**Aim of the exercise:**
I need every line that includes the word "beads" copied from the material.

**Exercise data:**

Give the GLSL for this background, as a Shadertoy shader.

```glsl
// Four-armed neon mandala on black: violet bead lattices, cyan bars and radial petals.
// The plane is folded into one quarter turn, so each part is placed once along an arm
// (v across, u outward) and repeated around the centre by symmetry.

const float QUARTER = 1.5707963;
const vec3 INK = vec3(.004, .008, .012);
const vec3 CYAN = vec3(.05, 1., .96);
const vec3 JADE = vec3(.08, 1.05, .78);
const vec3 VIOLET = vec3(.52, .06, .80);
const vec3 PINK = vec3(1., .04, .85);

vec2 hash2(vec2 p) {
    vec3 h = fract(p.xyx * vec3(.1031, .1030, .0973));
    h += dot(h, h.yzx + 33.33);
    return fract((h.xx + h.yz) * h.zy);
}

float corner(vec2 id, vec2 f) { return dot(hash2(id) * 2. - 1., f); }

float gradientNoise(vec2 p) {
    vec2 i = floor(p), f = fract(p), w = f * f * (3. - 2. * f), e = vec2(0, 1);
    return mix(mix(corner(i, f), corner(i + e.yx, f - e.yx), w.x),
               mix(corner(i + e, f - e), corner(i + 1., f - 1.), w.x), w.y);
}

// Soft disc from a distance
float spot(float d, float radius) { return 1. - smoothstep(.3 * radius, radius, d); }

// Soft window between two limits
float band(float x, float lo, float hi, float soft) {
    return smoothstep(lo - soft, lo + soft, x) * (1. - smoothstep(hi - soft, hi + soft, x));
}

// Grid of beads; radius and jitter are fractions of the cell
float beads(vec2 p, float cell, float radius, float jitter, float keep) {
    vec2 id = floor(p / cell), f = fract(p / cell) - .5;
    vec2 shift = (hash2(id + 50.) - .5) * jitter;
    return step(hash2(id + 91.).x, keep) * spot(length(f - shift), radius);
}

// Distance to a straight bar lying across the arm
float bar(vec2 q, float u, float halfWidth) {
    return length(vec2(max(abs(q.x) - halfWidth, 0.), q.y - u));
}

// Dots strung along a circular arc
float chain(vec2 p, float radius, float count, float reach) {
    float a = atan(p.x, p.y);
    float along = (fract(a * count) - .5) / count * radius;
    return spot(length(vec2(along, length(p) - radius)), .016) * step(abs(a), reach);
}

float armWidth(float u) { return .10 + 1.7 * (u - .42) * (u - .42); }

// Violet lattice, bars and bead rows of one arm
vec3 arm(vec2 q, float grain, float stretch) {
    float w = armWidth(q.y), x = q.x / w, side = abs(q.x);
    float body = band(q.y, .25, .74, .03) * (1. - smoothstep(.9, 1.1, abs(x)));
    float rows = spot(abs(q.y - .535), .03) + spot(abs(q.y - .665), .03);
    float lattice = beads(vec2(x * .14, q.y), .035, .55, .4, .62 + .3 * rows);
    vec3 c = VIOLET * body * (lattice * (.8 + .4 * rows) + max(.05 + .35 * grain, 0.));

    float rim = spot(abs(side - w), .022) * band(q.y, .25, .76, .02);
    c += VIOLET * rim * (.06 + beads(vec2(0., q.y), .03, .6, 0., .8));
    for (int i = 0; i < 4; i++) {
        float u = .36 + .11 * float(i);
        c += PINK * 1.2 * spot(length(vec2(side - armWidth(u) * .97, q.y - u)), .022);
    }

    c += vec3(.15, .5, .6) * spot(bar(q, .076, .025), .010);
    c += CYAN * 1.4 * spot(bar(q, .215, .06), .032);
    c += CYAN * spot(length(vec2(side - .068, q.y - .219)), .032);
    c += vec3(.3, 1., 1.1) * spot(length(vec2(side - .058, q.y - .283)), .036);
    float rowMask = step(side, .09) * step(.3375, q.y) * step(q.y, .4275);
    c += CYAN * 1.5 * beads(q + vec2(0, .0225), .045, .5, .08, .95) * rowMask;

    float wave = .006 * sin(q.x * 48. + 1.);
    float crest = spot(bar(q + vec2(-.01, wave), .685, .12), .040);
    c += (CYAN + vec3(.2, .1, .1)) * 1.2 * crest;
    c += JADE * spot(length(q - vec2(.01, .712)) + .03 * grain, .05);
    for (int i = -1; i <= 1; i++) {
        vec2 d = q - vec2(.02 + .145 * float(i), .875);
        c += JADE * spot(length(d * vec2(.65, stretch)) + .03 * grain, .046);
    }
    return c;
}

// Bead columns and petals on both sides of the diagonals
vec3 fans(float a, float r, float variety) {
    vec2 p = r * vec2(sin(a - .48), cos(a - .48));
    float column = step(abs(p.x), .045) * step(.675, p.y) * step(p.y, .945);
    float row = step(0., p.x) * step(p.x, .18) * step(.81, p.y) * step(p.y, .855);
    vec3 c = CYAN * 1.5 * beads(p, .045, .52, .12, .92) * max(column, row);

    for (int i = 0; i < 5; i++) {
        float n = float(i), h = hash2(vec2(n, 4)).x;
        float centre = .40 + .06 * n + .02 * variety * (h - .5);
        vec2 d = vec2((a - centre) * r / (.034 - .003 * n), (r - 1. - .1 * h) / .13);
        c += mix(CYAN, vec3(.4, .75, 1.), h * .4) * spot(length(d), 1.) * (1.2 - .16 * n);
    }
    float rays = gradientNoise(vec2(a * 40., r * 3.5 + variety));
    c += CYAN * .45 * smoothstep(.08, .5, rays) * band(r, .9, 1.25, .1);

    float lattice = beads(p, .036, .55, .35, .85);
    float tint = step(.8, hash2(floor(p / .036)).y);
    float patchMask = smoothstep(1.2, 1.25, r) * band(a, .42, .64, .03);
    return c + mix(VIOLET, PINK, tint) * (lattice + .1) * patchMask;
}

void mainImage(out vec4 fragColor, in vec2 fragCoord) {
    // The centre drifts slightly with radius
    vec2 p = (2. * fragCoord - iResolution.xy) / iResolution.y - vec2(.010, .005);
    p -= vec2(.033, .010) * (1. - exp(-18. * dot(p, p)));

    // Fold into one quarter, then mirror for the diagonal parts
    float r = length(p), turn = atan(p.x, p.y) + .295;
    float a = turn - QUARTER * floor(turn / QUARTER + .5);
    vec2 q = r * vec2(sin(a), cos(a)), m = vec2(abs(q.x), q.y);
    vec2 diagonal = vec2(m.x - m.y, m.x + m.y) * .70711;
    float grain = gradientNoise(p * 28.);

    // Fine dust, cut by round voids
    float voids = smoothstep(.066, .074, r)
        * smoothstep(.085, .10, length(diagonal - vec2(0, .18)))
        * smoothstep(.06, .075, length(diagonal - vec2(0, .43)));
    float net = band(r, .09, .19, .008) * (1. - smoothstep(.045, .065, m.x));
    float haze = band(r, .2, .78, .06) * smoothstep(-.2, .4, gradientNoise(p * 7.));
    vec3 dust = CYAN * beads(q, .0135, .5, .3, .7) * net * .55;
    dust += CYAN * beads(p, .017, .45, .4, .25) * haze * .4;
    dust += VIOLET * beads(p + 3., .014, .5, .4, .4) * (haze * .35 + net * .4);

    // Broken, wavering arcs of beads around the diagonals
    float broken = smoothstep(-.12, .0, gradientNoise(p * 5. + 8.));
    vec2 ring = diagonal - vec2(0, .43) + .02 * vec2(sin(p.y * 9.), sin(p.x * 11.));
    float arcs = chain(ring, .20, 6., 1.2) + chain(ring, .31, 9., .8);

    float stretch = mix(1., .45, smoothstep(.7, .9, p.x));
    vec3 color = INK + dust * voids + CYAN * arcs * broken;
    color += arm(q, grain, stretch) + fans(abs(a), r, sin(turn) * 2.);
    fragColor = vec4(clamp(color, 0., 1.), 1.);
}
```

**The answer:**
// Grid of beads; radius and jitter are fractions of the cell
float beads(vec2 p, float cell, float radius, float jitter, float keep) {
    float lattice = beads(vec2(x * .14, q.y), .035, .55, .4, .62 + .3 * rows);
    c += VIOLET * rim * (.06 + beads(vec2(0., q.y), .03, .6, 0., .8));
    c += CYAN * 1.5 * beads(q + vec2(0, .0225), .045, .5, .08, .95) * rowMask;
    vec3 c = CYAN * 1.5 * beads(p, .045, .52, .12, .92) * max(column, row);
    float lattice = beads(p, .036, .55, .35, .85);
    vec3 dust = CYAN * beads(q, .0135, .5, .3, .7) * net * .55;
    dust += CYAN * beads(p, .017, .45, .4, .25) * haze * .4;
    dust += VIOLET * beads(p + 3., .014, .5, .4, .4) * (haze * .35 + net * .4);
    // Broken, wavering arcs of beads around the diagonals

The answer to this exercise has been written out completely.